Plain-text document sources
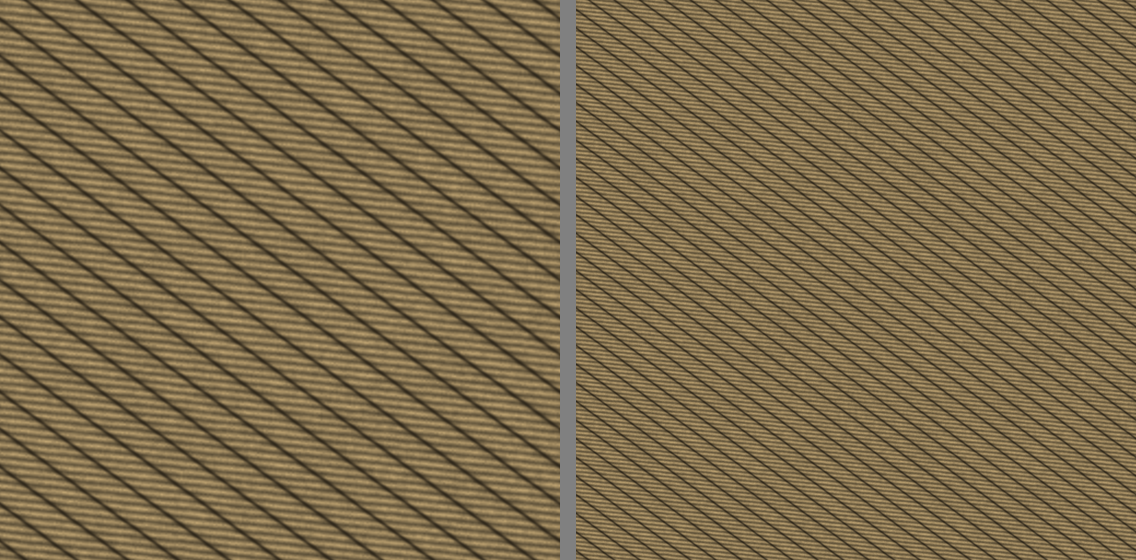
Left, the tile; right, the same tile 2 across and 2 down.
Write a WebGL 1 fragment shader that draws this texture.

```glsl
precision highp float;
// Ribbed tan cloth: fine, gently sloping threads crossed by dark diagonal grooves.

uniform vec2 u_resolution;

const float TAU = 6.2831853;

// Whole cycles across and up the tile, so both line sets wrap.
const vec2 GROOVE_REPEATS = vec2(11.0, 15.0);
const vec2 THREAD_REPEATS = vec2(7.0, 68.0);

const vec3 THREAD_LIGHT = vec3(0.680, 0.582, 0.405);
const vec3 THREAD_DARK = vec3(0.400, 0.345, 0.242);
const vec3 GROOVE_COLOR = vec3(0.175, 0.146, 0.098);

float hash(vec2 p) {
  return fract(sin(dot(p, vec2(127.1, 311.7))) * 43758.5453);
}

// Value noise that wraps after a whole number of cells.
float tileNoise(vec2 uv, vec2 cells) {
  vec2 p = uv * cells;
  vec2 cell = floor(p);
  vec2 f = fract(p);
  f = f * f * (3.0 - 2.0 * f);
  vec2 lo = mod(cell, cells);
  vec2 hi = mod(cell + 1.0, cells);
  float bottom = mix(hash(lo), hash(vec2(hi.x, lo.y)), f.x);
  float top = mix(hash(vec2(lo.x, hi.y)), hash(hi), f.x);
  return mix(bottom, top, f.y);
}

// Soft ridge between a rounded and a straight-sided profile, 0 to 1.
float ridge(float phase) {
  float rounded = 0.5 + 0.5 * cos(TAU * phase);
  float straight = abs(2.0 * fract(phase) - 1.0);
  return mix(rounded, straight, 0.4);
}

// Bell-shaped falloff around a line.
float softLine(float dist, float width) {
  float t = dist / width;
  return exp(-t * t);
}

void main() {
  vec2 uv = gl_FragCoord.xy / u_resolution;

  // Threads, with slight wobble and uneven wear along their length.
  float wobble = tileNoise(uv, vec2(40.0, 64.0)) - 0.5;
  float patches = tileNoise(uv, vec2(16.0)) - 0.5;
  float wear = tileNoise(uv, vec2(80.0, 136.0)) - 0.5;
  float grain = tileNoise(uv, vec2(256.0)) - 0.5;
  float thread = ridge(dot(uv, THREAD_REPEATS) + 0.08 * wobble);
  vec3 color = mix(THREAD_DARK, THREAD_LIGHT, thread);
  color *= 1.0 + 0.03 * patches + 0.12 * wear + 0.12 * grain;

  // Grooves: a broad shaded flank and a narrow dark core.
  float groovePhase = dot(uv, GROOVE_REPEATS) + 0.02 * wobble;
  float grooveDist = abs(fract(groovePhase) - 0.5);
  color *= 1.0 - 0.10 * softLine(grooveDist, 0.20);
  float core = softLine(grooveDist, 0.068) * (0.94 - 0.18 * thread);
  color = mix(color, GROOVE_COLOR, core);

  gl_FragColor = vec4(color, 1.0);
}
```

▸ EXERCISE AIM: Work out how many lines in the entries above include the word "width". Respond with only the number.

▸ RESPONSE BOX: 2